The year before Cecilia’s arrival in Peoria, Congress had passed a bill requiring immigrants to be literate. They needed to learn the language of the country they had chosen as their home as the first and most important step. Many south-side Peoria immigrants learned English at their local churches. They might speak Polish or German or Italian, but they were eager to learn English, and free classes were offered for them. The Neighborhood House offered classes and other training programs for poor immigrants from its location at 2000 S. Washington Street. The area at that time was settled by Eastern European families, and 14 foreign languages were spoken.
The year of 1926 arrived in Peoria with a terrible blizzard. The sounds of tree limbs breaking with the heavy frost could be heard everywhere, and the temperature hovered around minus 10 degrees. By March, the city would experience its greatest snowfall in 42 years. Cecilia, now in fourth grade at St. Bernard’s School, loved to check books out of the McClure Branch library. Liza would warm chocolate milk, and together, she and Cecilia would read. Cecilia would write her own poems and short stories, and she and her friends would write plays and act them out for the family.
At the end of each school year, St. Bernard’s Pastor M.P. Sammon hosted a picnic for the children with games and races. Cecilia marveled that the teaching sisters would play baseball with the boys and interact in ways she had not seen before. Summertime was full of ambrosia and family fun. Days were filled with warmth and wonder.
Cecilia would graduate from St. Bernard’s and enroll as a freshman at the Academy of Our Lady of the Sacred Heart. She was a gifted and articulate student, who was just beginning to notice the boys across the street at Spalding Institute. She and her girlfriends enjoyed going to the Spalding football and basketball games.
Fate soon played an auspicious hand.
Cecilia and Christopher would meet at a dance held at the Spalding Institute Center and begin to fall in love. They complemented one another—both were honor roll students and class leaders. Cecilia would graduate from the Academy of Our Lady in 1932 and pursue a degree at Illinois State University. After graduation, she would take a teaching position at St. Bernard’s.
The city was recovering from the depths of the Depression, and the Neighborhood House provided comfort for many of its indigent families. Federal food stuffs were shipped into Peoria by the carload, and people would come to the depot at Oak and Walnut to pick up allotments. Those with a little money could buy a pound of dried beans at 60 cents, enough to feed a family. Men worked 12 hours a day for $1 when they could find work. Some of the children at St. Bernard’s would talk to Cecilia about these matters, and she would try to help their families.

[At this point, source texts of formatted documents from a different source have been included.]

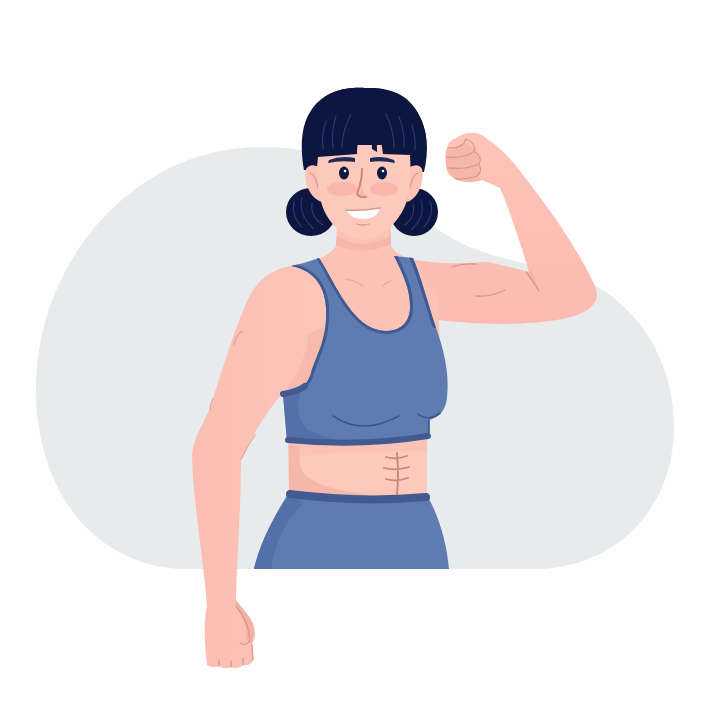
<!DOCTYPE html>
<html lang="en">
<head>
<meta charset="utf-8">
<title>Strong woman flexing her arm</title>
<style>
:root {
  --paper: #fdfefd;
  --cloud: #e8ebeb;
  --skin: #fcc2b6;
  --skin-light: #fdc9bb;
  --skin-shade: #f2b3a4;
  --skin-line: #dd9789;
  --muscle-line: #c98578;
  --blush: #f7aaa0;
  --hair: #0c1640;
  --hair-line: #2c3a6c;
  --fabric: #5f7cb2;
  --fabric-shade: #5470a8;
  --trim: #415a91;
  --fold: #3d5588;
}
html, body { margin: 0; height: 100%; overflow: hidden; background: var(--paper); }
svg { display: block; width: 707px; height: 707px; }
.cloud { fill: var(--cloud); }
.skin { fill: var(--skin); }
.skin-light { fill: var(--skin-light); }
.skin-shade { fill: var(--skin-shade); }
.hair { fill: var(--hair); }
.fabric { fill: var(--fabric); }
.fabric-shade { fill: var(--fabric-shade); }
.line { fill: none; stroke-linecap: round; stroke-linejoin: round; }
.skin-line { stroke: var(--skin-line); stroke-width: 1.3; }
.muscle { stroke: var(--muscle-line); stroke-width: 1.8; }
.hair-line { stroke: var(--hair-line); stroke-width: 1.2; }
.trim { stroke: var(--trim); stroke-width: 6; }
.waistband { stroke: var(--trim); stroke-width: 8; }
.fold { stroke: var(--fold); stroke-width: 1.6; }
.brow { fill: #1c2b57; }
.eye { fill: #101a42; }
.blush { fill: var(--blush); opacity: .6; }
.white { fill: #fff; }
</style>
</head>
<body>
<svg viewBox="0 0 707 707" role="img" aria-label="Smiling woman in blue sportswear flexing her arm">
  <defs>
    <linearGradient id="lowered-arm-tone" x1="0" y1="0" x2="1" y2="0">
      <stop offset="0" stop-color="#fbbdb2"/>
      <stop offset="1" stop-color="#fdc6b9"/>
    </linearGradient>
    <linearGradient id="raised-arm-tone" x1="0" y1="0" x2="0" y2="1">
      <stop offset="0" stop-color="#fdc4b8"/>
      <stop offset="1" stop-color="#fbbbb0"/>
    </linearGradient>
    <clipPath id="top-shape">
      <path d="M291 266 Q306 263 319 258 C333 279 347 316 372 328 C393 336 409 327 410 309 C411 290 402 272 394 256 L413 258 C420 274 427 300 435 325 C443 347 450 372 447 398 Q445 416 429 420 L429 437 Q360 447 287 441 L283 394 C295 391 307 388 311 373 C316 356 325 343 326 319 C328 292 318 271 291 266Z"/>
    </clipPath>
  </defs>

  <path id="backdrop" class="cloud" d="M184 569 C91 566 36 487 36 389 C36 262 134 147 262 147 C346 147 388 188 428 222 C470 256 514 260 562 272 C626 289 674 350 674 427 C674 508 616 569 534 569Z"/>

  <g id="raised-arm">
    <path fill="url(#raised-arm-tone)" d="M411 259 C440 265 467 263 488 262 Q512 267 529 272 C520 242 510 211 500 188 L482 180 C471 183 459 182 454 178 Q447 174 446 164 Q444 155 447 148 Q448 141 456 138 C466 131 479 131 486 138 C498 146 509 157 516 166 C542 199 574 241 594 284 Q601 297 592 306 C580 320 540 323 507 324 Q472 324 438 320 L418 300Z"/>
    <path class="skin-shade" d="M446 150 Q458 150 466 143 Q474 145 475 153 Q482 157 479 164 Q483 170 477 176 L482 180 C470 184 457 182 452 177 Q445 172 446 164Z" opacity=".7"/>
    <path class="line skin-line" d="M448 148 Q463 149 466 139 Q475 142 475 151 Q464 159 447 157 M475 152 Q483 157 479 164 Q465 170 449 168 M479 165 Q483 171 477 176 Q468 179 456 179"/>
    <path class="skin-shade" d="M526 272 Q533 280 539 292 L532 271Z"/>
    <path class="line skin-line" d="M526 272 Q533 281 539 291 M476 296 Q492 297 505 290 M452 267 Q463 263 476 264"/>
  </g>

  <g id="torso">
    <path class="skin" d="M337 225 L336 246 Q331 254 318 259 L292 266 Q310 300 320 400 L288 441 L289 493 Q359 499 427 494 L427 436 L440 345 L438 300 L414 259 Q396 256 391 246 L391 220Z"/>
    <path class="skin-shade" d="M337 235 Q361 253 391 235 L391 244 Q364 257 336 245Z" opacity=".75"/>
    <path class="skin-shade" d="M289 446 L300 446 C296 470 305 482 342 490 L370 496 L289 494Z" opacity=".65"/>
    <path class="skin-light" d="M300 457 Q330 450 427 451 L427 493 L350 492 Q294 482 300 457Z"/>
    <path class="line muscle" d="M397 453 Q399 475 397 494 M386 457 Q396 460 407 456 M384 468 Q396 471 409 467 M386 479 Q396 482 408 478"/>
    <path class="line skin-line" d="M346 279 Q357 281 363 286 M391 281 Q386 282 383 286" opacity=".5"/>
  </g>

  <g id="leggings">
    <path class="fabric" d="M288 494 Q361 503 428 497 C440 519 447 545 449 569 L254 569 C260 543 273 518 288 494Z"/>
    <path class="fabric-shade" d="M288 496 L304 502 Q276 531 271 569 L254 569 C260 543 273 518 288 496Z"/>
    <path class="line waistband" d="M290 494 Q361 503 426 497"/>
  </g>

  <g id="lowered-arm">
    <path fill="url(#lowered-arm-tone)" d="M291 266 C266 270 252 287 245 306 C232 337 221 373 211 405 C204 424 193 438 192 455 C193 503 203 553 207 606 C203 623 205 646 207 665 Q213 669 219 666 Q225 670 231 667 Q238 670 243 665 Q250 666 253 661 L252 644 Q257 637 254 628 C248 616 236 608 236 598 C237 555 241 508 241 461 C250 438 267 411 283 393 C297 392 309 387 312 374 C316 357 326 342 326 319 C328 291 317 271 291 266Z"/>
    <path class="skin-shade" d="M308 334 Q307 364 283 393 Q307 391 311 374 Q315 357 324 344 L325 326Z" opacity=".55"/>
    <path class="skin-shade" d="M236 600 C246 613 256 622 254 633 L252 644 L246 640 Q249 625 236 607Z"/>
    <path class="line skin-line" d="M236 606 Q249 622 250 640 Q247 647 240 643 M252 645 L253 660 M219 660 L219 666 M231 661 L231 667 M243 658 L243 665"/>
    <path class="line skin-line" d="M242 331 Q235 337 234 345 M213 399 Q210 404 210 410 M241 459 Q247 447 255 435" opacity=".75"/>
  </g>

  <g id="sports-top">
    <path class="fabric" d="M291 266 Q306 263 319 258 C333 279 347 316 372 328 C393 336 409 327 410 309 C411 290 402 272 394 256 L413 258 C420 274 427 300 435 325 C443 347 450 372 447 398 Q445 416 429 420 L429 437 Q360 447 287 441 L283 394 C295 391 307 388 311 373 C316 356 325 343 326 319 C328 292 318 271 291 266Z"/>
    <g clip-path="url(#top-shape)">
      <path class="fabric-shade" d="M280 390 L302 389 Q292 415 308 430 Q324 438 350 442 L280 447Z"/>
      <path class="line trim" d="M290 266 C318 271 328 292 326 319 C325 343 316 356 311 373 C307 388 295 391 282 394"/>
      <path class="line trim" d="M319 257 C333 279 347 316 372 328 C393 336 409 327 410 309 C411 290 402 272 394 255"/>
      <path class="line trim" d="M412 257 C420 274 427 300 435 325" stroke-width="5"/>
    </g>
    <path class="line trim" d="M283 394 Q297 392 305 386" stroke-width="5"/>
    <path class="line trim" d="M288 440 Q360 447 428 436"/>
    <path class="line fold" d="M333 416 Q362 436 399 416 M418 414 Q428 422 440 413 M429 420 L429 433"/>
  </g>

  <g id="head">
    <g id="hair-buns">
      <ellipse class="hair" cx="311" cy="212" rx="25" ry="24"/>
      <ellipse class="hair" cx="414" cy="212" rx="24" ry="24"/>
      <path class="line hair-line" d="M294 202 Q291 216 302 227 M302 198 Q298 214 313 228 M312 203 Q310 216 323 225 M430 201 Q435 214 424 227 M421 201 Q426 216 412 229 M413 204 Q416 216 405 225"/>
    </g>
    <path class="hair" d="M304 170 C300 146 301 124 312 109 C325 91 345 87 365 88 C389 87 408 94 418 113 C428 130 429 151 424 172Z"/>
    <g id="ears">
      <path class="skin" d="M321 168 Q311 162 306 169 C303 181 310 199 322 202Z"/>
      <path class="skin" d="M408 168 Q418 162 422 169 C425 181 418 199 407 202Z"/>
      <path class="line skin-line" d="M310 173 Q316 175 318 188 M418 173 Q412 175 410 188"/>
    </g>
    <path class="skin-light" d="M317 145 L410 145 C411 173 411 193 405 206 C397 224 380 240 364 240 C346 240 328 224 322 205 C317 190 317 169 317 145Z"/>
    <g id="fringe">
      <path class="hair" d="M304 166 C301 143 303 121 314 108 C327 91 345 87 365 88 C388 87 408 95 418 114 C428 130 428 150 424 168 Q419 162 411 166 L410 155 L383 154 Q381 137 376 126 Q377 140 377 152 L372 149 Q372 134 367 120 C360 130 357 142 357 154 L318 157 L317 166 Q309 162 304 166Z"/>
      <path class="line hair-line" d="M326 121 Q321 136 323 149 M336 116 Q331 132 333 148 M351 114 Q342 132 342 147 M386 114 Q394 130 394 148 M399 117 Q405 132 404 147 M412 125 Q416 138 415 150"/>
    </g>
    <g id="face">
      <path class="brow" d="M329 160 Q341 155 355 158 L355 162 Q341 160 328 163Z"/>
      <path class="brow" d="M370 158 Q383 155 394 160 L395 163 Q382 160 370 162Z"/>
      <ellipse class="blush" cx="342" cy="189" rx="15" ry="7"/>
      <ellipse class="blush" cx="384" cy="189" rx="14" ry="7"/>
      <ellipse class="eye" cx="344" cy="173" rx="5" ry="6.5"/>
      <ellipse class="eye" cx="382" cy="173" rx="5" ry="6.5"/>
      <circle class="white" cx="345" cy="171" r="1.3"/>
      <circle class="white" cx="383" cy="171" r="1.3"/>
      <path class="skin-shade" d="M362 168 Q361 183 356 193 Q358 199 367 196 Q360 191 362 168Z" opacity=".7"/>
      <path class="line muscle" d="M362 169 Q362 182 357 193 Q358 198 366 197"/>
      <path class="white" d="M346 210 Q362 211 380 208 Q377 219 363 219 Q351 219 346 210Z"/>
      <path class="line skin-line" d="M346 210 Q362 211 380 208 M357 224 Q363 226 369 224"/>
    </g>
  </g>
</svg>
</body>
</html>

Cecilia and Christopher had become a couple and made plans for a July 1936 wedding. There was a lovely garden ceremony, followed by a honeymoon trip to Chicago. The couple would have several years together before Christopher would be drafted during World War II. They enjoyed buying their first home on Forrest Hill, purchasing seeds from the Hagemann Seed Company, and planting lovely gardens about the property. Life was embroidered by their love for one another.
A Song for Cecilia is a remarkable story of love and longing, of dreams fulfilled and dreams shattered, of a young woman’s sense of loss and redemption. Cecilia grows up in Peoria during a time now long lost, except for memories and the history books. Peoria Mayor Jim Ardis has written the book’s welcome letter and local author and historian Jerry Klein has written its introduction. A Song for Cecilia will be released by Tate Publishing in the spring of 2011. a&s

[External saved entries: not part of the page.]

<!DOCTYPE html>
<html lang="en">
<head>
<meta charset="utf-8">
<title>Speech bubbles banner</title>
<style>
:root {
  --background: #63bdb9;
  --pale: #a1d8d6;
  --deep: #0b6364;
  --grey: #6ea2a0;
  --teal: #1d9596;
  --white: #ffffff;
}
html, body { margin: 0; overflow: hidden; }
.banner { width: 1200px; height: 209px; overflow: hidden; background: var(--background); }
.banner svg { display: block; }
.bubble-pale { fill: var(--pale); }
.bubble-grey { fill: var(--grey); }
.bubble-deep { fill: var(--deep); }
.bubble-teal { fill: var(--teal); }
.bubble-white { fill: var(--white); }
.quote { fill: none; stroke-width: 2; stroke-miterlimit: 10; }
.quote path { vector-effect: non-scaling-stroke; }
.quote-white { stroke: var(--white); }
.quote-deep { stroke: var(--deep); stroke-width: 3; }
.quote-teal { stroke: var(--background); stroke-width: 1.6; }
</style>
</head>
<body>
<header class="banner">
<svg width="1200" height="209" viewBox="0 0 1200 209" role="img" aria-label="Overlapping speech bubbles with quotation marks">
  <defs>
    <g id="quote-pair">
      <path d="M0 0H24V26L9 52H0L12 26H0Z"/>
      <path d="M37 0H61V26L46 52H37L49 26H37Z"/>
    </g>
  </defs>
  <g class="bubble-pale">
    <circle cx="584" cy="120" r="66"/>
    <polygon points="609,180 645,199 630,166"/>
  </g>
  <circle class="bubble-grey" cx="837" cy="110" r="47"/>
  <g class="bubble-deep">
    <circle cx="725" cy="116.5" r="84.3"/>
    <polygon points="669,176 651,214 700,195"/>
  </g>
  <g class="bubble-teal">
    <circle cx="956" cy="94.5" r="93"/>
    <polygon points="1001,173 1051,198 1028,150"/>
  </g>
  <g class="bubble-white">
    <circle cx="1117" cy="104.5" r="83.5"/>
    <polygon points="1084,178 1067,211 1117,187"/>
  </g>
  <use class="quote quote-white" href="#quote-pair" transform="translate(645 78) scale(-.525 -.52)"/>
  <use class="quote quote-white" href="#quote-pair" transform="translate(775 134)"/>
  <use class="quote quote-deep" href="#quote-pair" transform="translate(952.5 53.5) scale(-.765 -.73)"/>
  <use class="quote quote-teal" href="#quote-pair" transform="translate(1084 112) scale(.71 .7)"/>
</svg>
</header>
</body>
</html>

Jo Fredell Higgins is a graduate of the Academy of Our Lady in Peoria
and an internationally published and award-winning writer, poet, photographer and essayist.